- Saved data entries -
....

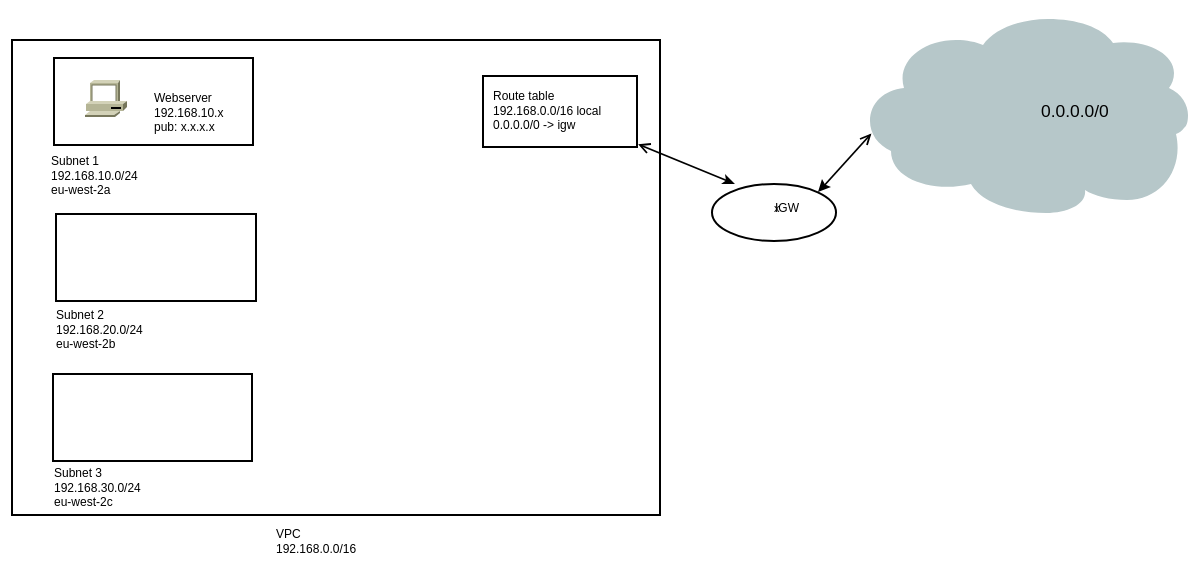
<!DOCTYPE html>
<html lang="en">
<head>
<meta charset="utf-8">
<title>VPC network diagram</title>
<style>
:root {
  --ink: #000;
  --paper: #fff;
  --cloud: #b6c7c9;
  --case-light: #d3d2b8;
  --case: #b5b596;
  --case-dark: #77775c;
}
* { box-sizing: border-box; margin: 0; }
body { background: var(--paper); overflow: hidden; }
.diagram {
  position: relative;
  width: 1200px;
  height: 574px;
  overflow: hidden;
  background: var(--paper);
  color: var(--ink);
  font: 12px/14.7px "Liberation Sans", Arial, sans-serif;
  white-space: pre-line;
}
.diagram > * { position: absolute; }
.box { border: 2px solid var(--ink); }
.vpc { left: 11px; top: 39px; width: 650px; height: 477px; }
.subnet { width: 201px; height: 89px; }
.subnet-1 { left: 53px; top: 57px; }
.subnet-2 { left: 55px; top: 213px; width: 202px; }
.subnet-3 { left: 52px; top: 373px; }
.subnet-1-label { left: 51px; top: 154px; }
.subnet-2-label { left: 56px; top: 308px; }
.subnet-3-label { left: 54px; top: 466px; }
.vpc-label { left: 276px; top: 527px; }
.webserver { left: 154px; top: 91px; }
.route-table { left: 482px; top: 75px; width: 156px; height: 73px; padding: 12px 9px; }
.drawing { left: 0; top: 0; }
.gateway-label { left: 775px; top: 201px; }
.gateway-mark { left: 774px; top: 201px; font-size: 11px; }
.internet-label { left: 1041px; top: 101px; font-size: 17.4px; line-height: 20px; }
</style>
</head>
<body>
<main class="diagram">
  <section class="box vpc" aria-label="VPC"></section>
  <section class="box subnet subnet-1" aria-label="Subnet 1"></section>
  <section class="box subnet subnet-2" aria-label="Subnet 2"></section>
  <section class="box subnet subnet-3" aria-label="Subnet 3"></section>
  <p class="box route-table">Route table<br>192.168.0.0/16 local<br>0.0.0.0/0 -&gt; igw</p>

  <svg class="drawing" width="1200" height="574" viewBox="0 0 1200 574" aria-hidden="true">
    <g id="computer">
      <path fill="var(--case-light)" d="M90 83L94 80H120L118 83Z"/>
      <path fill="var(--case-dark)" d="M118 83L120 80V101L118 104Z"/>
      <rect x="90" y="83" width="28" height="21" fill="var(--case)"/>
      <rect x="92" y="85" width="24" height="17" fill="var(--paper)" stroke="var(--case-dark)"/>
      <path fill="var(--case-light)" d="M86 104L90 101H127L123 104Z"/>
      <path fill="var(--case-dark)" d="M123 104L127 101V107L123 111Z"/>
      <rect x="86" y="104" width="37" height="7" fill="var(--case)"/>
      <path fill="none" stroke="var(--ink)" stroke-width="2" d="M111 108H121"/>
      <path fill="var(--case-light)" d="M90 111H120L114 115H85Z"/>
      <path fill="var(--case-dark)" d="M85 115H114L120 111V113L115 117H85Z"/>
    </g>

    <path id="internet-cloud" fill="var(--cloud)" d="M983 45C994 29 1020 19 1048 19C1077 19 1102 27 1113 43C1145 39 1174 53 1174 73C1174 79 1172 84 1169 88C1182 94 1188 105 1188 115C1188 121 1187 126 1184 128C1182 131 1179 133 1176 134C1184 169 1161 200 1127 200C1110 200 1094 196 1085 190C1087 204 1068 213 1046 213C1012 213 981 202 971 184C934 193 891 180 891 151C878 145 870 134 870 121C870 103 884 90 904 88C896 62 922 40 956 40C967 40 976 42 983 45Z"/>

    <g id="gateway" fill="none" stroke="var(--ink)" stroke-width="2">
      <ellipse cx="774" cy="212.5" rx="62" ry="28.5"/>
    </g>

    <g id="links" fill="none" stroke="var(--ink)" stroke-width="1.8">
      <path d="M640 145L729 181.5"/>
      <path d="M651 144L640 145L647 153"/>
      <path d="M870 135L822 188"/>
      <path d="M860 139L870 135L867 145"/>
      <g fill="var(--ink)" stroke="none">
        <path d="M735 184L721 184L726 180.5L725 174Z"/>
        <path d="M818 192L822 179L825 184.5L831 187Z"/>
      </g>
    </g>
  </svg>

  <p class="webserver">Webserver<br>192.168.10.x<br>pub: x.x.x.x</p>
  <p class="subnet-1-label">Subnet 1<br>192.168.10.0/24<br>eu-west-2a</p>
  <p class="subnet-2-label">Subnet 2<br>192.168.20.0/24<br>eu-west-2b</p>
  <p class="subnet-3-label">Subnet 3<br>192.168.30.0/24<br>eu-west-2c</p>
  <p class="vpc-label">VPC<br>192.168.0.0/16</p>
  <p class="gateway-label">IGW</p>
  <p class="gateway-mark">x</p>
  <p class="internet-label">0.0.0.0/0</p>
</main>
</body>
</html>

....

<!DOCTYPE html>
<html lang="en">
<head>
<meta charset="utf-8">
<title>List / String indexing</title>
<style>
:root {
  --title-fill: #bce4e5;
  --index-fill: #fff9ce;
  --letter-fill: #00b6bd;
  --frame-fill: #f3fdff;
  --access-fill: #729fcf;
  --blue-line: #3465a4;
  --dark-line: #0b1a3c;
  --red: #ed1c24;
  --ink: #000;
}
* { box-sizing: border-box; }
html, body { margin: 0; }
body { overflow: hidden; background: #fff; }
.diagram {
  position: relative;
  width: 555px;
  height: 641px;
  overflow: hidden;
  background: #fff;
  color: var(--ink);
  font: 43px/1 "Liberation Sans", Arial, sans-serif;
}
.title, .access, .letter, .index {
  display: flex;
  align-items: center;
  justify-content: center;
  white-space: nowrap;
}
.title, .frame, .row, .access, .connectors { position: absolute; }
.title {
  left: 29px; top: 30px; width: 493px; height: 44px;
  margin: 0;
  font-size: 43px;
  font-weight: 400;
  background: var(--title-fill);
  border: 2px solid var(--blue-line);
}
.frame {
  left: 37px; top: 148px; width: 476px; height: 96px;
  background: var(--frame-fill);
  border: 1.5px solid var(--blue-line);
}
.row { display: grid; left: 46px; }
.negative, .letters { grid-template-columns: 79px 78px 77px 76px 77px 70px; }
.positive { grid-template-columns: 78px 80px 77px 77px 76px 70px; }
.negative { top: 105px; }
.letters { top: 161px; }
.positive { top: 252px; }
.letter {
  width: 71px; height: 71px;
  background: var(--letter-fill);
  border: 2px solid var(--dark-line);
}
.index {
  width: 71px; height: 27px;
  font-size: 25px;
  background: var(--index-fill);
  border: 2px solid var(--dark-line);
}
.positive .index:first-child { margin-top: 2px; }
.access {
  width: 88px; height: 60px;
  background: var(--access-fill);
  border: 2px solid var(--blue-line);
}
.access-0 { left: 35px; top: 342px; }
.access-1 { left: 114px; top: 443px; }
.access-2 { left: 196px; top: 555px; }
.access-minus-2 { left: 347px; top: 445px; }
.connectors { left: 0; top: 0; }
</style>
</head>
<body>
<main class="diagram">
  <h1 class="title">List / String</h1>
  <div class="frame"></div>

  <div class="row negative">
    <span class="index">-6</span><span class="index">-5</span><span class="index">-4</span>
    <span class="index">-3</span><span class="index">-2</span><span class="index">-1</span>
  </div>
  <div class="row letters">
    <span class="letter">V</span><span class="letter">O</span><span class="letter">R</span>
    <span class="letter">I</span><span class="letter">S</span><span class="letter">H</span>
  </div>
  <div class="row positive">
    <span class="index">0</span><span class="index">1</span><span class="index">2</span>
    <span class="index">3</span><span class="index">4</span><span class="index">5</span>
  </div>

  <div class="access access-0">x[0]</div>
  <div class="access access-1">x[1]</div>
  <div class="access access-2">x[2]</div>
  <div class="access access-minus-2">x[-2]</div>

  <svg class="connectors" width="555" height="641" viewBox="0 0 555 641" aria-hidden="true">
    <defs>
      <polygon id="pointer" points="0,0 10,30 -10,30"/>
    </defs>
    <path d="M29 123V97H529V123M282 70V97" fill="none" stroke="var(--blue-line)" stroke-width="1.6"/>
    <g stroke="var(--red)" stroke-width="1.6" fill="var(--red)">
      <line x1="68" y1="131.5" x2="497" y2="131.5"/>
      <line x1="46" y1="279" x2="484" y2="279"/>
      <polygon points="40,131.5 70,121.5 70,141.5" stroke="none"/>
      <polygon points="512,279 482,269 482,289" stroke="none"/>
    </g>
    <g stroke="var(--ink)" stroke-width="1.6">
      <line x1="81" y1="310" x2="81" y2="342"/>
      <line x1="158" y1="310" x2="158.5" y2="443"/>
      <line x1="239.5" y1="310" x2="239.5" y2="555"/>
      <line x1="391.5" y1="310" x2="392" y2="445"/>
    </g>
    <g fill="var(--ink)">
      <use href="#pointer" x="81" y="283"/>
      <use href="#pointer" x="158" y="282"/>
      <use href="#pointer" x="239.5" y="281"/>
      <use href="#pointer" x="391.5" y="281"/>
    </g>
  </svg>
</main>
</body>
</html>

....

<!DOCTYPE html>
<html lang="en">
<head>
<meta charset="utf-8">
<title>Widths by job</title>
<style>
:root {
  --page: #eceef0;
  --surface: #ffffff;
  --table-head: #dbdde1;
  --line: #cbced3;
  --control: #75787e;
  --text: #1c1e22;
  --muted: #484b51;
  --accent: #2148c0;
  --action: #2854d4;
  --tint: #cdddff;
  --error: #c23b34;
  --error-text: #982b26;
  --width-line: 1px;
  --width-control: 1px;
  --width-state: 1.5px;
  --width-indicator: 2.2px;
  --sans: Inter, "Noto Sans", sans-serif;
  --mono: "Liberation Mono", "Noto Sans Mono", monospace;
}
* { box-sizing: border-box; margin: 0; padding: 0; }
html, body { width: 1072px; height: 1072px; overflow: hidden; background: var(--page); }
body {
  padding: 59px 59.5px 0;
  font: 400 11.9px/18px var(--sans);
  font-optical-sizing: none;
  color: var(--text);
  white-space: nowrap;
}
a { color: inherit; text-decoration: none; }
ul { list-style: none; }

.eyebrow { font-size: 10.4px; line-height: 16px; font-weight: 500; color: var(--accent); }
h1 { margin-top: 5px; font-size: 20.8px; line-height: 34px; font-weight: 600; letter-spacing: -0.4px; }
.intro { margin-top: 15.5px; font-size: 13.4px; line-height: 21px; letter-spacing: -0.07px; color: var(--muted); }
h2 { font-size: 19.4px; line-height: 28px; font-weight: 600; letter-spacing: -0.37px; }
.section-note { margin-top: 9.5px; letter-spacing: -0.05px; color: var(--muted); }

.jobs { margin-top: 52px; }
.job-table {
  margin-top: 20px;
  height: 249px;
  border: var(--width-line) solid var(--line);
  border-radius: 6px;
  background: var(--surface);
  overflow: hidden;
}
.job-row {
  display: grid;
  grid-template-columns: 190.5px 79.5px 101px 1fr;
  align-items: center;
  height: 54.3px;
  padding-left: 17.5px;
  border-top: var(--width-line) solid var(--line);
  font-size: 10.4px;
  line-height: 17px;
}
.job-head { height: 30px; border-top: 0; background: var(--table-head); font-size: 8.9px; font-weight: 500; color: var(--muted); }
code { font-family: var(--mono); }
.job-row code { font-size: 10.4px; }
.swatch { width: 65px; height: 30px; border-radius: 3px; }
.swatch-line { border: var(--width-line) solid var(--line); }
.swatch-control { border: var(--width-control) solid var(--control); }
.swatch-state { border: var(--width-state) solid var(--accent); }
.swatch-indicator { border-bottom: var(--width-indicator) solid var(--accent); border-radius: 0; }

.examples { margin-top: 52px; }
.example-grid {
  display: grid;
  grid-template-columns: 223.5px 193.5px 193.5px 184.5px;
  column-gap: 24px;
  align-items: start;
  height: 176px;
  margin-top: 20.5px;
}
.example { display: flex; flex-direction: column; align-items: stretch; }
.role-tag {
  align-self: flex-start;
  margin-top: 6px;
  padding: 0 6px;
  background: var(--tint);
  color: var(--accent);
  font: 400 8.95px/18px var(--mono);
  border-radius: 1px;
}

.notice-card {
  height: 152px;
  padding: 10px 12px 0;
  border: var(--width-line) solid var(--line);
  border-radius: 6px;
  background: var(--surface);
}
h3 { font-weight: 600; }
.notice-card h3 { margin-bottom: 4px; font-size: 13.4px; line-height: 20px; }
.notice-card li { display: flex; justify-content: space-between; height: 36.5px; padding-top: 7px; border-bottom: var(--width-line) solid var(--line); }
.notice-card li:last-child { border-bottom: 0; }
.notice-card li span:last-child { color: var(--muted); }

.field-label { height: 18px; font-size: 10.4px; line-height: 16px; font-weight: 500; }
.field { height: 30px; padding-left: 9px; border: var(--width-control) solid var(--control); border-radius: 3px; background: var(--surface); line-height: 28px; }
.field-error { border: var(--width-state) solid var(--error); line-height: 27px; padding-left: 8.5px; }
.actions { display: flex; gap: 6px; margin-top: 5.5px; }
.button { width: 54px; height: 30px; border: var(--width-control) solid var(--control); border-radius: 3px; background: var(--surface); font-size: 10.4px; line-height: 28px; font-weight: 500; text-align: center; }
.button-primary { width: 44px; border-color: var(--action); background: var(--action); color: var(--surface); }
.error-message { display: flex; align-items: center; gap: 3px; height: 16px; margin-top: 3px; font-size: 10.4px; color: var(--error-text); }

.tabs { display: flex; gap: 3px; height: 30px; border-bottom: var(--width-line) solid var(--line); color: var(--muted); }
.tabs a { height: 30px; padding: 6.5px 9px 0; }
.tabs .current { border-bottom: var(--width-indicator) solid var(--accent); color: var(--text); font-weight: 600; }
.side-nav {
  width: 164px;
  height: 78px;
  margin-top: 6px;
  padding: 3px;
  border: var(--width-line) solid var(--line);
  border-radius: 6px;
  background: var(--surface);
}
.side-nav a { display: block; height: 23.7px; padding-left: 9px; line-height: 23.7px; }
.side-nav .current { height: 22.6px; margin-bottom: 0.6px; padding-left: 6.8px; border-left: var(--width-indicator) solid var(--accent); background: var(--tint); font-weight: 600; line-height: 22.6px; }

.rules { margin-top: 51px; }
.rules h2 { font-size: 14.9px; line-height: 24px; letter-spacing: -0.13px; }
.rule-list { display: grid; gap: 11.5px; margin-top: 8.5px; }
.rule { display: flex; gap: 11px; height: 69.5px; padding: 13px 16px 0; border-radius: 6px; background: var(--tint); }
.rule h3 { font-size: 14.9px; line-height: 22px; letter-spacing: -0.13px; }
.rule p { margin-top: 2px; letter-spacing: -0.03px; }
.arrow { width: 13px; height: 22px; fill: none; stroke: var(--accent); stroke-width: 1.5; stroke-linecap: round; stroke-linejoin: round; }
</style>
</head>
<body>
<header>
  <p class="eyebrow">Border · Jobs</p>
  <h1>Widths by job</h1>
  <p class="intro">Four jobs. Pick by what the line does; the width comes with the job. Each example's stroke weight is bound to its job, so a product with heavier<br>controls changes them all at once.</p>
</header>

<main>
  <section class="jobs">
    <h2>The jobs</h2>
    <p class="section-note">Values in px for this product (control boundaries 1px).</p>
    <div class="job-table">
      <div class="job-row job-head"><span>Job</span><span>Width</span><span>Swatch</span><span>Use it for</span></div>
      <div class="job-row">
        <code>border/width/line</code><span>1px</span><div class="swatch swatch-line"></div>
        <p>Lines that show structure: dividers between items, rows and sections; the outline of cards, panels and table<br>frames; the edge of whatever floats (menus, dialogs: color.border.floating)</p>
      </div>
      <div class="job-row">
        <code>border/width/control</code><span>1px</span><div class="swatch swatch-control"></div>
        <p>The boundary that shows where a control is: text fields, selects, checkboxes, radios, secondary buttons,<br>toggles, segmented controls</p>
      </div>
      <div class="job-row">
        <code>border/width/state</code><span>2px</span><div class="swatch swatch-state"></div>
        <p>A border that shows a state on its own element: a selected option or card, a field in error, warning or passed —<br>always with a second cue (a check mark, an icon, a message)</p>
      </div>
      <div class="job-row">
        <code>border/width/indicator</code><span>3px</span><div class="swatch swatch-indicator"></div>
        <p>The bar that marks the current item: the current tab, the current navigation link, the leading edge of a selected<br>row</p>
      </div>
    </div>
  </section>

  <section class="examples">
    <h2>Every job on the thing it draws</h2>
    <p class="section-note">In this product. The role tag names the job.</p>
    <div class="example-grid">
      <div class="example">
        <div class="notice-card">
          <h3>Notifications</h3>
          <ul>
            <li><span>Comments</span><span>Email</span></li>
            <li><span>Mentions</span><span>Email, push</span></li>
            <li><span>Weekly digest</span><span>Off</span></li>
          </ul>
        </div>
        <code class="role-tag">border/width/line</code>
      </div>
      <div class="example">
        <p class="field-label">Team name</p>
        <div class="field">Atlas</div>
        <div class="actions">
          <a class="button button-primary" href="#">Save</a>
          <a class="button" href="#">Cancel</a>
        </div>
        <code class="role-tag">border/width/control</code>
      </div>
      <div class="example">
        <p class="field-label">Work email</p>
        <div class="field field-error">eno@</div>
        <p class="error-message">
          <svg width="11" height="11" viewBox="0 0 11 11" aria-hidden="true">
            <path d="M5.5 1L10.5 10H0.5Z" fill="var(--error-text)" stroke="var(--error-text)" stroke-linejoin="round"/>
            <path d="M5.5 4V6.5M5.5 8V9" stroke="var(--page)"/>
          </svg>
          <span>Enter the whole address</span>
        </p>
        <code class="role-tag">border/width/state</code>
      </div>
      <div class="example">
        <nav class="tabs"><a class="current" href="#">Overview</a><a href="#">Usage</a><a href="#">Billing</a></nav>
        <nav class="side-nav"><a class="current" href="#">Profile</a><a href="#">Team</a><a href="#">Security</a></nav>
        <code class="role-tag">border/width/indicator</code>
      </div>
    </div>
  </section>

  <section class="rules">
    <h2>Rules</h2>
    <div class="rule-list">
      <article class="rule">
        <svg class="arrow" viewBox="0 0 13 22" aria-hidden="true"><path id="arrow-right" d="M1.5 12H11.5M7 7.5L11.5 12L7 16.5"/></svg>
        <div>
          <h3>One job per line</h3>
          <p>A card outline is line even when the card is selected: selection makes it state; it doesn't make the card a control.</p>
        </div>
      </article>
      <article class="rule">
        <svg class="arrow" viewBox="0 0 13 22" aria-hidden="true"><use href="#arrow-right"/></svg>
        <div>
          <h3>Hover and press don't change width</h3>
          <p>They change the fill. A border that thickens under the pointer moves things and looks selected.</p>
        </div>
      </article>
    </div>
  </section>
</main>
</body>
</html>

....

- What the task requires -
Please go through the data above and copy each line that has the word "title".

- Exercise answer -
<title>VPC network diagram</title>
<title>List / String indexing</title>
  --title-fill: #bce4e5;
.title, .access, .letter, .index {
.title, .frame, .row, .access, .connectors { position: absolute; }
.title {
  background: var(--title-fill);
  <h1 class="title">List / String</h1>
<title>Widths by job</title>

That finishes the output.